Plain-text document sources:
◆ ◆ ◆ ◆ ◆
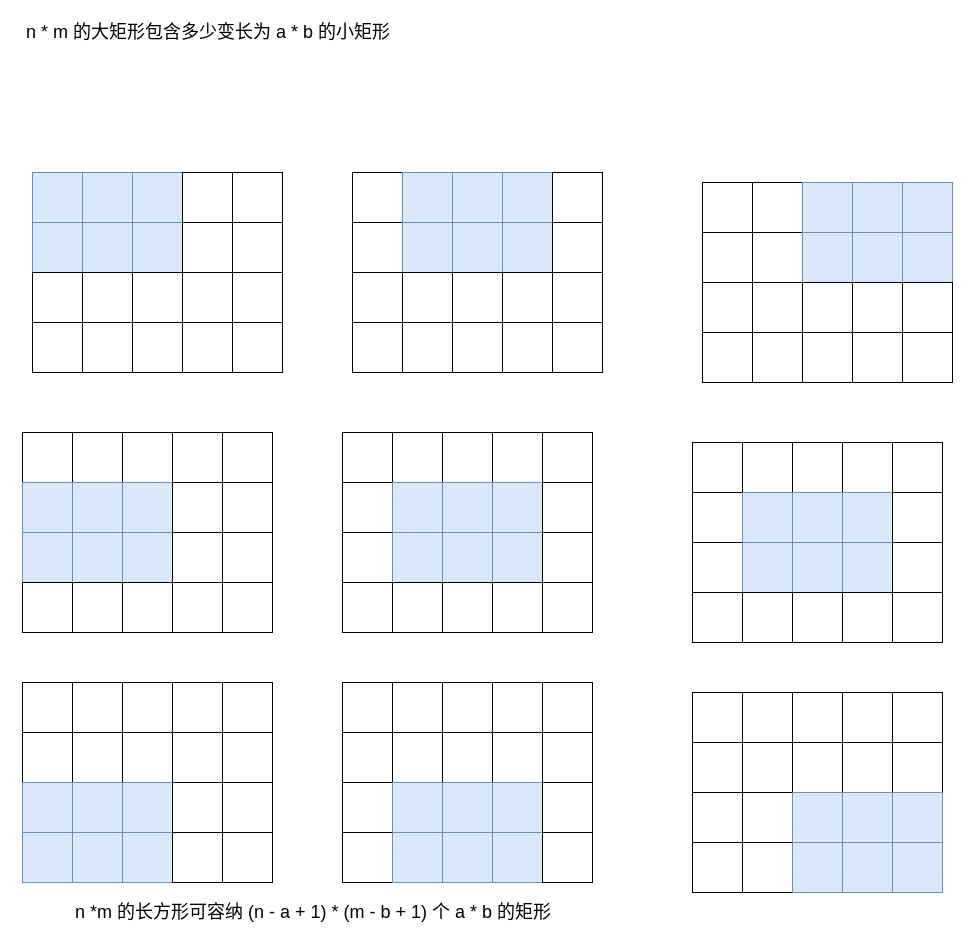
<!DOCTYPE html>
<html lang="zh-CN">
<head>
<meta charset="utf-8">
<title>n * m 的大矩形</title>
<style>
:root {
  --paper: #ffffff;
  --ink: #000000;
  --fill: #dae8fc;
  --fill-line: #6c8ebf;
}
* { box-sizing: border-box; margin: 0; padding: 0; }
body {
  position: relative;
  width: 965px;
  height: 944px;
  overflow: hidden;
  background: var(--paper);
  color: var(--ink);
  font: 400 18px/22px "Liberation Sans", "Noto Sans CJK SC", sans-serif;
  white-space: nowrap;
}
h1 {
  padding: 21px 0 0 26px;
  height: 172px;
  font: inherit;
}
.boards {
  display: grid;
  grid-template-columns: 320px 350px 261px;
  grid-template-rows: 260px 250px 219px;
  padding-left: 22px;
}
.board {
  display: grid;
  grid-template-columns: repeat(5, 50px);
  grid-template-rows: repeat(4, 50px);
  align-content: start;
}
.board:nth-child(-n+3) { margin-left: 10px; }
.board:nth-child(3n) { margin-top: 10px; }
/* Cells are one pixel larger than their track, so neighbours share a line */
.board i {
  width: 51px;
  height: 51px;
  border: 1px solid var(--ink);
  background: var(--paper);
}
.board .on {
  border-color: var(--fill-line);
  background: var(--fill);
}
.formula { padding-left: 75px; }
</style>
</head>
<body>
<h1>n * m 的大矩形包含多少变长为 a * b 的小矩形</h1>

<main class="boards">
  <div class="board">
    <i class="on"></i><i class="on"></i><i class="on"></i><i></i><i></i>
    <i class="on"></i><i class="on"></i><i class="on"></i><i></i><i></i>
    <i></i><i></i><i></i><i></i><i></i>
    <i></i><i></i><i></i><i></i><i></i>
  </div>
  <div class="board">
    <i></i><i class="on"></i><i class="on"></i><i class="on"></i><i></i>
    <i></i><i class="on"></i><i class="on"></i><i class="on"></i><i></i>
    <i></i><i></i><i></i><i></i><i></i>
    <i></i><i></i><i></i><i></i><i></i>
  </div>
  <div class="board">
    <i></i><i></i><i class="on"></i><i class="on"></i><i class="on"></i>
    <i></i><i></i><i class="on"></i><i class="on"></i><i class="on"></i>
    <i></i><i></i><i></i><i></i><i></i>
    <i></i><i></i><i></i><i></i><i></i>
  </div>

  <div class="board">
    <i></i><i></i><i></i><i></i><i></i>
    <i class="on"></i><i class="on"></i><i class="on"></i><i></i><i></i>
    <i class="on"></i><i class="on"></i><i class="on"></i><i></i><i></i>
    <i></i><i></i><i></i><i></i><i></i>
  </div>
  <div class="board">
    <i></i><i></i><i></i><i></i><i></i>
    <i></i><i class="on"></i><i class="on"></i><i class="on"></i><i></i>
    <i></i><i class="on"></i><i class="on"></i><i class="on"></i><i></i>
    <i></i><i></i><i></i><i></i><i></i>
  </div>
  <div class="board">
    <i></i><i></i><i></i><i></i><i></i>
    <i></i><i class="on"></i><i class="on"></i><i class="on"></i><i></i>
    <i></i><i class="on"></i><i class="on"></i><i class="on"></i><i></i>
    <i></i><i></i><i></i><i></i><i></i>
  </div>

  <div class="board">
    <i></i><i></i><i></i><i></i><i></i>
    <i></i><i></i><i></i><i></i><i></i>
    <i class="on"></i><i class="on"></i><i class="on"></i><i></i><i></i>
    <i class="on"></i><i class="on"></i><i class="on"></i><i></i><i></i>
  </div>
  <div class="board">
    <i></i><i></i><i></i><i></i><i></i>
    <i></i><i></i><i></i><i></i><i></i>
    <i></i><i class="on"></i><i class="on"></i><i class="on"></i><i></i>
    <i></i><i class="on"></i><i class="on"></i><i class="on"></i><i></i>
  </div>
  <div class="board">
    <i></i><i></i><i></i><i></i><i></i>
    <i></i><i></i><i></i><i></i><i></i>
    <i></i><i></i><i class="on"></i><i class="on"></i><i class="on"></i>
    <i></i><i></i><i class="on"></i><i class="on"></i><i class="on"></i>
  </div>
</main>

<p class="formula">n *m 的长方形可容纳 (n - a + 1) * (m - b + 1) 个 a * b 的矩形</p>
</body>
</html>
◆ ◆ ◆ ◆ ◆
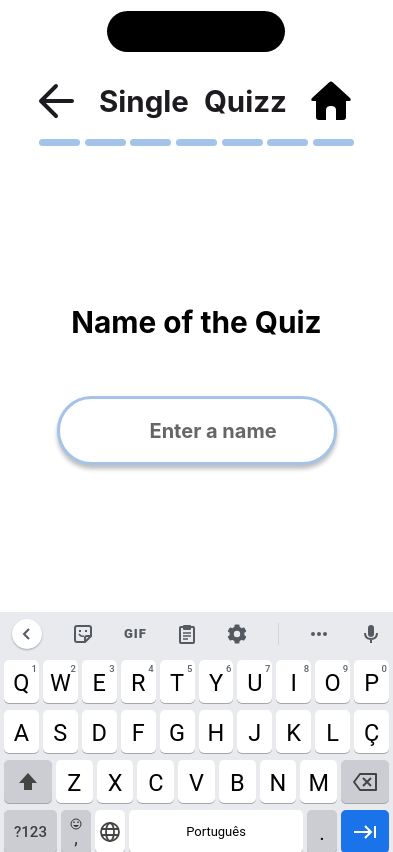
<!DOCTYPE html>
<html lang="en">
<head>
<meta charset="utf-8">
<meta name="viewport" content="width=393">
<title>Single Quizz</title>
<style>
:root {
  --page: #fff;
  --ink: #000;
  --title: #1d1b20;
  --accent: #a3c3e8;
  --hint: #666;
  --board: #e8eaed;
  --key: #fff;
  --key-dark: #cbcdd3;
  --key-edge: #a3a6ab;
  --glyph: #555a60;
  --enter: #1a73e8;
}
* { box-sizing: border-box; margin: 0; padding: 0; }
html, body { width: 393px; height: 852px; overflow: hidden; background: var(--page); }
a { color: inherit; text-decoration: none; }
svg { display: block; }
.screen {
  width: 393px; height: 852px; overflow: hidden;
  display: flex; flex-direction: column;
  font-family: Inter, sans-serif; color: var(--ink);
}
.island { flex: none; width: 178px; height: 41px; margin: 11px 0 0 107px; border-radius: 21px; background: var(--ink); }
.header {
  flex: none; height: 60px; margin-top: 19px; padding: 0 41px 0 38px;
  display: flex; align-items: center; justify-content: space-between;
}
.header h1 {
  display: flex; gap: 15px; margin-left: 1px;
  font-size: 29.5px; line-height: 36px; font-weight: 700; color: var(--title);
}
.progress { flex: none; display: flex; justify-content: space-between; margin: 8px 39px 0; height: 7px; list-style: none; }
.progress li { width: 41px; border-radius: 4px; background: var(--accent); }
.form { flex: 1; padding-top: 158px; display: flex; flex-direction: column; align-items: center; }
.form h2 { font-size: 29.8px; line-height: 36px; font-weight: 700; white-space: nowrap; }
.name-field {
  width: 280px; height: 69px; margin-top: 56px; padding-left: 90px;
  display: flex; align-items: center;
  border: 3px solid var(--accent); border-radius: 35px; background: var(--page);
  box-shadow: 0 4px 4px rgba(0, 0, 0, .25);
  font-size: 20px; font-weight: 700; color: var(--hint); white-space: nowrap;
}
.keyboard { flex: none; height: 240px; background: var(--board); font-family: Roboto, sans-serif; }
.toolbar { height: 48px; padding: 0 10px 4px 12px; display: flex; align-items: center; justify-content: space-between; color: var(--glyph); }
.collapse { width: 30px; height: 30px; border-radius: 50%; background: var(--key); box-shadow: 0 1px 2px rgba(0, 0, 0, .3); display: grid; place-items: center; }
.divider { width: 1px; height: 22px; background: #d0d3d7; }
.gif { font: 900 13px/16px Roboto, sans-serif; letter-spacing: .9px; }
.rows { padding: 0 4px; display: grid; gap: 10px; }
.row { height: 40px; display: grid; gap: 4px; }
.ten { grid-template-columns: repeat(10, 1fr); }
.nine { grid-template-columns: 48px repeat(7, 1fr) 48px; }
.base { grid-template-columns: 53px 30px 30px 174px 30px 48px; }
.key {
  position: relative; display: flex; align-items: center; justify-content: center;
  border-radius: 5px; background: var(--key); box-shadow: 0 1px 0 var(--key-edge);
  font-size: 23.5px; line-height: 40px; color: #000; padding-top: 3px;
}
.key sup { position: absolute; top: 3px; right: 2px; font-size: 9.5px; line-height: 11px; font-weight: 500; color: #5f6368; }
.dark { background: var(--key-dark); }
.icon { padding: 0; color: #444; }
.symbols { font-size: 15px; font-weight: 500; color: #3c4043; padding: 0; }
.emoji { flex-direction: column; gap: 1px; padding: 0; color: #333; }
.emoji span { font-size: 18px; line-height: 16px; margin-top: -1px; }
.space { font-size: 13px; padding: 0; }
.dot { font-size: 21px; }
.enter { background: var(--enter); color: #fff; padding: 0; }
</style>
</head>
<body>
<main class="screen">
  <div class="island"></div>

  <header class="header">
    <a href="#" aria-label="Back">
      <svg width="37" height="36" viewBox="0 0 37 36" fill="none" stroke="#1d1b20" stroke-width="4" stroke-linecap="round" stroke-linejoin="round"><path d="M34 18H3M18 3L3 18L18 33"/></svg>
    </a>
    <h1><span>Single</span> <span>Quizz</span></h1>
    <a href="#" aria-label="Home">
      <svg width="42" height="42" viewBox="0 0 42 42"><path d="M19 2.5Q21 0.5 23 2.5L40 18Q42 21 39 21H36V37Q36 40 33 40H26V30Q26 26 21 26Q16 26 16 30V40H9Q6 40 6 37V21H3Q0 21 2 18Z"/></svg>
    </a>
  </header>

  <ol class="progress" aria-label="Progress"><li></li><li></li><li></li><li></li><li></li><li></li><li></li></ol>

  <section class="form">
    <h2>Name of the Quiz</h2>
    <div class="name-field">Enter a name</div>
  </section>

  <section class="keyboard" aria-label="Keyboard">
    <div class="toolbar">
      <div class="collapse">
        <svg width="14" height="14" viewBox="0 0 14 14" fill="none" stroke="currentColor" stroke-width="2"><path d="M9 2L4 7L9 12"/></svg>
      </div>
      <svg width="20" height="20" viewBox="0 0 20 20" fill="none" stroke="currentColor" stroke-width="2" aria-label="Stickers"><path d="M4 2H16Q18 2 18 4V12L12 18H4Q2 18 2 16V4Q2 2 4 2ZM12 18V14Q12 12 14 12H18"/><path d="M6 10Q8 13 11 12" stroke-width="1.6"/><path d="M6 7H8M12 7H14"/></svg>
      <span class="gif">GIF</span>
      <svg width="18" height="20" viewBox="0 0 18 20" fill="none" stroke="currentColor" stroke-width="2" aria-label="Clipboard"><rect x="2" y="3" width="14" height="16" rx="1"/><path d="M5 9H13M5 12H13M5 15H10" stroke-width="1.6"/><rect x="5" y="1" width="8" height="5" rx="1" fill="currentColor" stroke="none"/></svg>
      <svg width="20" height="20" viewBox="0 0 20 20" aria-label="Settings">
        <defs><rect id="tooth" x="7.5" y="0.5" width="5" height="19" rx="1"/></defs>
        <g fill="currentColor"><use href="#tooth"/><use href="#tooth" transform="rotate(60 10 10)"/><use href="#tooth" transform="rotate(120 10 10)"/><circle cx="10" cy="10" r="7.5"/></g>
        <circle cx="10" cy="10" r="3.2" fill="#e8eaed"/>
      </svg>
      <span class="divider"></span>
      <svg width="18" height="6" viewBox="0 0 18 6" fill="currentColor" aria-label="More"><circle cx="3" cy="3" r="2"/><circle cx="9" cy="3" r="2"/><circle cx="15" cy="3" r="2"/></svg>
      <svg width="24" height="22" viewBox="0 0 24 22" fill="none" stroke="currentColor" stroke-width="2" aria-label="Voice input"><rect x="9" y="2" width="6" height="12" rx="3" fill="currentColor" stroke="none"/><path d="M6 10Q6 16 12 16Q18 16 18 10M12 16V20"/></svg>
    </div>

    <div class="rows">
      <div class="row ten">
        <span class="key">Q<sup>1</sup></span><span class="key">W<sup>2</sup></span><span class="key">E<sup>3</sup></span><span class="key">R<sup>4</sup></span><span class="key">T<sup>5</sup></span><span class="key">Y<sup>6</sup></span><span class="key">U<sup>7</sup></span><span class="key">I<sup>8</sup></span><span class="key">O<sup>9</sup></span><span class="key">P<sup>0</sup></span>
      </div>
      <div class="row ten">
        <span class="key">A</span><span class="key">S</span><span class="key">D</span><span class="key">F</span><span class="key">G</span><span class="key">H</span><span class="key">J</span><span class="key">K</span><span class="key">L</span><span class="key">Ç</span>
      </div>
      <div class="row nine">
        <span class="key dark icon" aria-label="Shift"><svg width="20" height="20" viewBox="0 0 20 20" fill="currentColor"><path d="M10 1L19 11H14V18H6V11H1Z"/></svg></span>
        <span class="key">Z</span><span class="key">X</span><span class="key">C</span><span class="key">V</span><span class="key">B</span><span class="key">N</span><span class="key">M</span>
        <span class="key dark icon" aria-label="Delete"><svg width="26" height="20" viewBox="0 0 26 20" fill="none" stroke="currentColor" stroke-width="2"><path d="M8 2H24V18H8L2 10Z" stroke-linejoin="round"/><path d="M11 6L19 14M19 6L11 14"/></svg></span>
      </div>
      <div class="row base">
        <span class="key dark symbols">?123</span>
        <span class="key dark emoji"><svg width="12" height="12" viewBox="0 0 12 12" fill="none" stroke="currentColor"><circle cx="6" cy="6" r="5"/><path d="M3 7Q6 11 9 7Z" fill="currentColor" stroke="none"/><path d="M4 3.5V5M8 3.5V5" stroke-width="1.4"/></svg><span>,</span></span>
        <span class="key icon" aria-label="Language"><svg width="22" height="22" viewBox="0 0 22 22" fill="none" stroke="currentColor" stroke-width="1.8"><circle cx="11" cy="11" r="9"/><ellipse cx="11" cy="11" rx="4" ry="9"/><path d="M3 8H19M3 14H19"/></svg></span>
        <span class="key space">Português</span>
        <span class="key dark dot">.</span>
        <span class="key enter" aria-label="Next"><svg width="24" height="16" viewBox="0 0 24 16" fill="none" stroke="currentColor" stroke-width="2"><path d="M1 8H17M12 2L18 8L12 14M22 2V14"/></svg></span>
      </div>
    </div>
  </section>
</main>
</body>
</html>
◆ ◆ ◆ ◆ ◆
▶ **WORK ORDER**: Bring together all lines in the records where the word "grid" is found.

▶ **RESPONSE BELOW**:
  display: grid;
  grid-template-columns: 320px 350px 261px;
  grid-template-rows: 260px 250px 219px;
  display: grid;
  grid-template-columns: repeat(5, 50px);
  grid-template-rows: repeat(4, 50px);
.collapse { width: 30px; height: 30px; border-radius: 50%; background: var(--key); box-shadow: 0 1px 2px rgba(0, 0, 0, .3); display: grid; place-items: center; }
.rows { padding: 0 4px; display: grid; gap: 10px; }
.row { height: 40px; display: grid; gap: 4px; }
.ten { grid-template-columns: repeat(10, 1fr); }
.nine { grid-template-columns: 48px repeat(7, 1fr) 48px; }
.base { grid-template-columns: 53px 30px 30px 174px 30px 48px; }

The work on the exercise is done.